LISTED ENTRIES: Begin

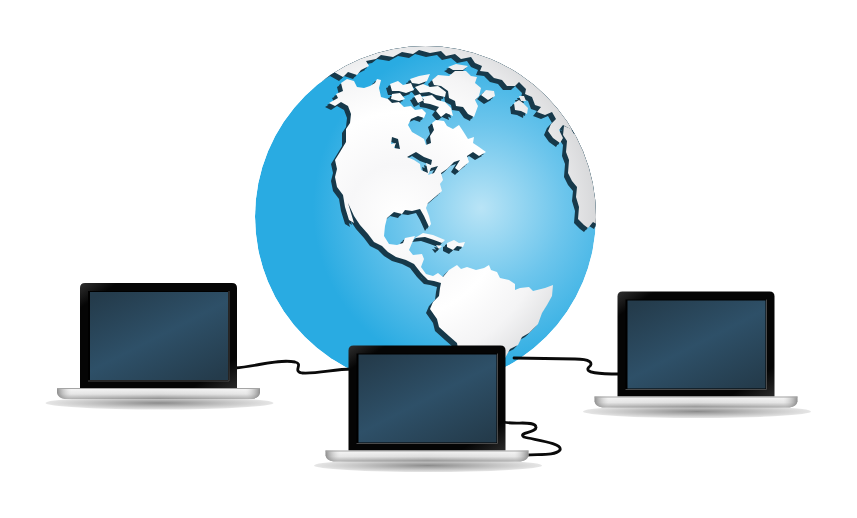
<!DOCTYPE html>
<html lang="en">
<head>
<meta charset="utf-8">
<title>Global computer network</title>
<style>
:root {
  --paper: #ffffff;
  --ocean-light: #b9e4f6;
  --ocean-mid: #6cc5ec;
  --ocean: #29abe2;
  --land: #ffffff;
  --land-shade: #d2d3d5;
  --coast: #17394a;
  --cable: #0a0a0a;
  --screen-dark: #243b4b;
  --screen-light: #2e5068;
}
html, body { margin: 0; height: 100%; overflow: hidden; background: var(--paper); }
.network { display: block; width: 857px; height: 518px; }
.cable { fill: none; stroke: var(--cable); stroke-width: 2.8; stroke-linecap: round; stroke-linejoin: round; }
.coast { fill: var(--coast); }
.land { fill: url(#land-fill); }
</style>
</head>
<body>
<svg class="network" viewBox="0 0 857 518" role="img" aria-label="Three laptops connected by cables around a globe">
  <defs>
    <radialGradient id="ocean-fill" gradientUnits="userSpaceOnUse" cx="481" cy="208" r="168">
      <stop offset="0" stop-color="var(--ocean-light)"/>
      <stop offset=".5" stop-color="var(--ocean-mid)"/>
      <stop offset="1" stop-color="var(--ocean)"/>
    </radialGradient>
    <radialGradient id="land-fill" gradientUnits="userSpaceOnUse" cx="400" cy="215" r="205">
      <stop offset="0" stop-color="var(--land)"/>
      <stop offset=".25" stop-color="#f7f7f8"/>
      <stop offset=".5" stop-color="var(--land)"/>
      <stop offset=".72" stop-color="#f4f4f5"/>
      <stop offset="1" stop-color="var(--land-shade)"/>
    </radialGradient>
    <linearGradient id="lid-fill" x1="0" y1="0" x2="1" y2="1">
      <stop offset="0" stop-color="#303030"/>
      <stop offset=".12" stop-color="#050505"/>
      <stop offset=".85" stop-color="#050505"/>
      <stop offset="1" stop-color="#2b2b2b"/>
    </linearGradient>
    <linearGradient id="screen-fill" x1=".1" y1="0" x2=".9" y2="1">
      <stop offset="0" stop-color="var(--screen-dark)"/>
      <stop offset=".5" stop-color="var(--screen-light)"/>
      <stop offset="1" stop-color="var(--screen-dark)"/>
    </linearGradient>
    <linearGradient id="base-fill" x1="0" y1="0" x2="0" y2="1">
      <stop offset="0" stop-color="#f4f4f4"/>
      <stop offset=".55" stop-color="#dcdcdc"/>
      <stop offset="1" stop-color="#8d8d8d"/>
    </linearGradient>
    <linearGradient id="base-ends" x1="0" y1="0" x2="1" y2="0">
      <stop offset="0" stop-color="#777" stop-opacity=".8"/>
      <stop offset=".07" stop-color="#fff" stop-opacity=".3"/>
      <stop offset=".5" stop-color="#fff" stop-opacity="0"/>
      <stop offset=".93" stop-color="#fff" stop-opacity=".3"/>
      <stop offset="1" stop-color="#777" stop-opacity=".8"/>
    </linearGradient>
    <radialGradient id="shadow-fill">
      <stop offset="0" stop-color="#8c8c8c"/>
      <stop offset=".6" stop-color="#c4c4c4"/>
      <stop offset="1" stop-color="#e6e6e6"/>
    </radialGradient>
    <clipPath id="globe-edge"><circle cx="425.5" cy="216.5" r="170.5"/></clipPath>

    <g id="continents" fill-rule="evenodd">
      <path id="americas" d="M341 83 L347 79 L354 81 L357 87 L364 88 L370 86 L375 83 L377 79 L381 80 L379 88 L381 97 L388 99 L392 103 L399 102 L404 107 L411 106 L415 110 L422 109 L426 113 L424 118 L418 116 L411 119 L408 125 L412 132 L419 136 L424 139 L426 145 L431 143 L430 136 L434 130 L432 123 L436 120 L444 121 L447 126 L453 129 L459 125 L463 131 L468 139 L474 137 L473 143 L479 147 L486 152 L479 156 L473 152 L467 156 L469 162 L463 167 L459 171 L455 168 L460 160 L454 162 L447 169 L441 173 L443 180 L440 184 L442 191 L435 197 L428 203 L426 208 L429 216 L431 224 L429 227 L424 216 L420 209 L412 211 L405 210 L402 214 L394 212 L387 218 L385 226 L384 236 L389 244 L397 245 L403 243 L405 238 L415 236 L412 243 L409 250 L413 255 L422 254 L424 259 L421 267 L426 274 L433 276 L438 273 L443 277 L449 270 L457 265 L461 269 L467 267 L476 270 L484 268 L489 265 L491 270 L497 272 L500 278 L509 280 L515 284 L515 290 L520 288 L529 287 L533 291 L545 288 L553 285 L552 296 L547 305 L542 313 L538 324 L529 333 L522 337 L518 345 L510 349 L504 360 L460 360 L457 343 L449 336 L439 327 L437 319 L430 309 L433 302 L439 296 L440 288 L441 283 L434 281 L428 280 L421 273 L414 264 L406 260 L396 257 L388 252 L382 246 L374 242 L368 234 L360 225 L354 216 L348 203 L351 213 L354 223 L349 220 L345 207 L343 195 L337 187 L335 177 L337 169 L335 160 L340 152 L346 142 L346 129 L350 123 L351 114 L348 106 L341 102 L335 106 L329 103 L338 98 L336 94 L343 91 Z
        M392 137 L398 139 L400 149 L394 148 L396 143 L391 144 Z
        M407 157 L416 152 L424 157 L432 160 L431 165 L426 163 L428 173 L421 170 L420 164 L414 160 Z
        M431 168 L438 166 L434 173 L428 175 Z"/>
      <path id="greenland" d="M432 80 L438 75 L449 76 L455 71 L466 71 L471 76 L477 77 L475 83 L481 88 L479 96 L475 100 L478 106 L474 117 L468 114 L463 107 L456 106 L455 101 L449 98 L448 91 L441 86 L434 85 Z"/>
      <path id="arctic-islands" d="M390 84 L398 81 L403 85 L411 83 L414 90 L406 93 L399 91 L392 91 Z
        M392 94 L400 93 L405 99 L399 101 L391 99 Z
        M410 79 L419 76 L430 74 L427 81 L419 84 L412 83 Z
        M415 87 L423 84 L430 87 L438 86 L446 92 L445 97 L436 95 L429 92 L420 93 Z
        M414 96 L420 94 L424 100 L418 103 Z
        M422 97 L432 95 L437 100 L445 102 L451 108 L453 116 L446 113 L441 117 L436 111 L439 107 L430 104 L424 103 Z"/>
      <path id="caribbean" d="M415 238 L423 233 L433 235 L445 240 L442 243 L434 240 L425 237 Z
        M447 243 L454 240 L459 243 L465 242 L463 247 L457 246 L453 250 L447 247 Z
        M436 245 L442 246 L439 249 Z"/>
      <path id="north-atlantic-islands" d="M481 95 L486 90 L494 91 L495 96 L488 100 Z
        M514 103 L519 100 L523 103 L528 108 L527 114 L521 111 L515 110 Z
        M519 96 L524 96 L526 101 L521 101 Z
        M448 67 L456 64 L468 66 L463 70 L453 70 Z
        M470 148 L476 146 L478 151 L471 152 Z"/>
      <path id="eurasia" d="M326 77 L334 72 L343 77 L348 72 L357 75 L361 70 L369 66 L366 61 L376 59 L381 55 L393 57 L402 52 L413 54 L419 50 L430 53 L441 51 L446 56 L455 54 L461 59 L471 57 L475 63 L482 66 L480 71 L488 72 L494 78 L502 80 L507 86 L515 86 L519 82 L526 89 L525 94 L532 97 L535 105 L541 107 L537 112 L545 115 L552 112 L556 119 L551 124 L548 131 L553 138 L560 143 L563 138 L559 130 L563 125 L600 145 L580 80 L510 35 L425 30 L340 45 Z"/>
      <path id="africa" d="M564 126 L571 129 L574 134 L600 135 L605 210 L598 225 L593 222 L588 228 L584 225 L578 219 L579 207 L576 197 L577 187 L572 181 L568 173 L569 160 L566 152 L567 141 L563 135 Z"/>
    </g>

    <g id="laptop">
      <ellipse cx="159.500" cy="403" rx="114" ry="6.500" fill="url(#shadow-fill)"/>
      <path d="M80 389 V288 Q80 283 85 283 H232 Q237 283 237 288 V389 Z" fill="url(#lid-fill)"/>
      <rect x="88" y="291" width="141" height="90" fill="#000"/>
      <path d="M88 381 H229 V291" fill="none" stroke="#4a4a4a" stroke-width="1"/>
      <rect x="90" y="292" width="138" height="88" fill="url(#screen-fill)"/>
      <path id="base" d="M57 388 H260 V393 Q259 398 252 399 H65 Q58 398 57 393 Z" fill="url(#base-fill)"/>
      <path d="M57 388 H260 V393 Q259 398 252 399 H65 Q58 398 57 393 Z" fill="url(#base-ends)"/>
      <path d="M57 388.500 H260" stroke="#a5a5a5" stroke-width="1"/>
    </g>
  </defs>

  <g id="globe" clip-path="url(#globe-edge)">
    <circle cx="425.500" cy="216.500" r="170.500" fill="url(#ocean-fill)"/>
    <use class="coast" href="#continents" x="-4" y="4"/>
    <use class="coast" href="#continents" x="-2" y="2"/>
    <use class="land" href="#continents"/>
  </g>

  <g id="cables">
    <path class="cable" d="M235 368 C258 366 278 359 295 362 C304 364 292 371 302 373 C318 374 334 369 352 369"/>
    <path class="cable" d="M514 358 L575 359 C590 359 594 363 589 367 C583 373 600 374 620 374"/>
    <path class="cable" d="M503 422 C515 425 535 420 536 427 C537 433 517 432 524 437 C535 440 563 443 560 450 C555 456 540 454 526 455"/>
  </g>

  <g id="laptops">
    <use href="#laptop"/>
    <use href="#laptop" x="537.500" y="8.500"/>
    <use href="#laptop" x="268.500" y="62.500"/>
  </g>
</svg>
</body>
</html>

LISTED ENTRIES: End

**WORK REQUEST:** A bare number is the whole answer: state how many lines in the data above contain "ocean".

**YOUR RESPONSE:** 8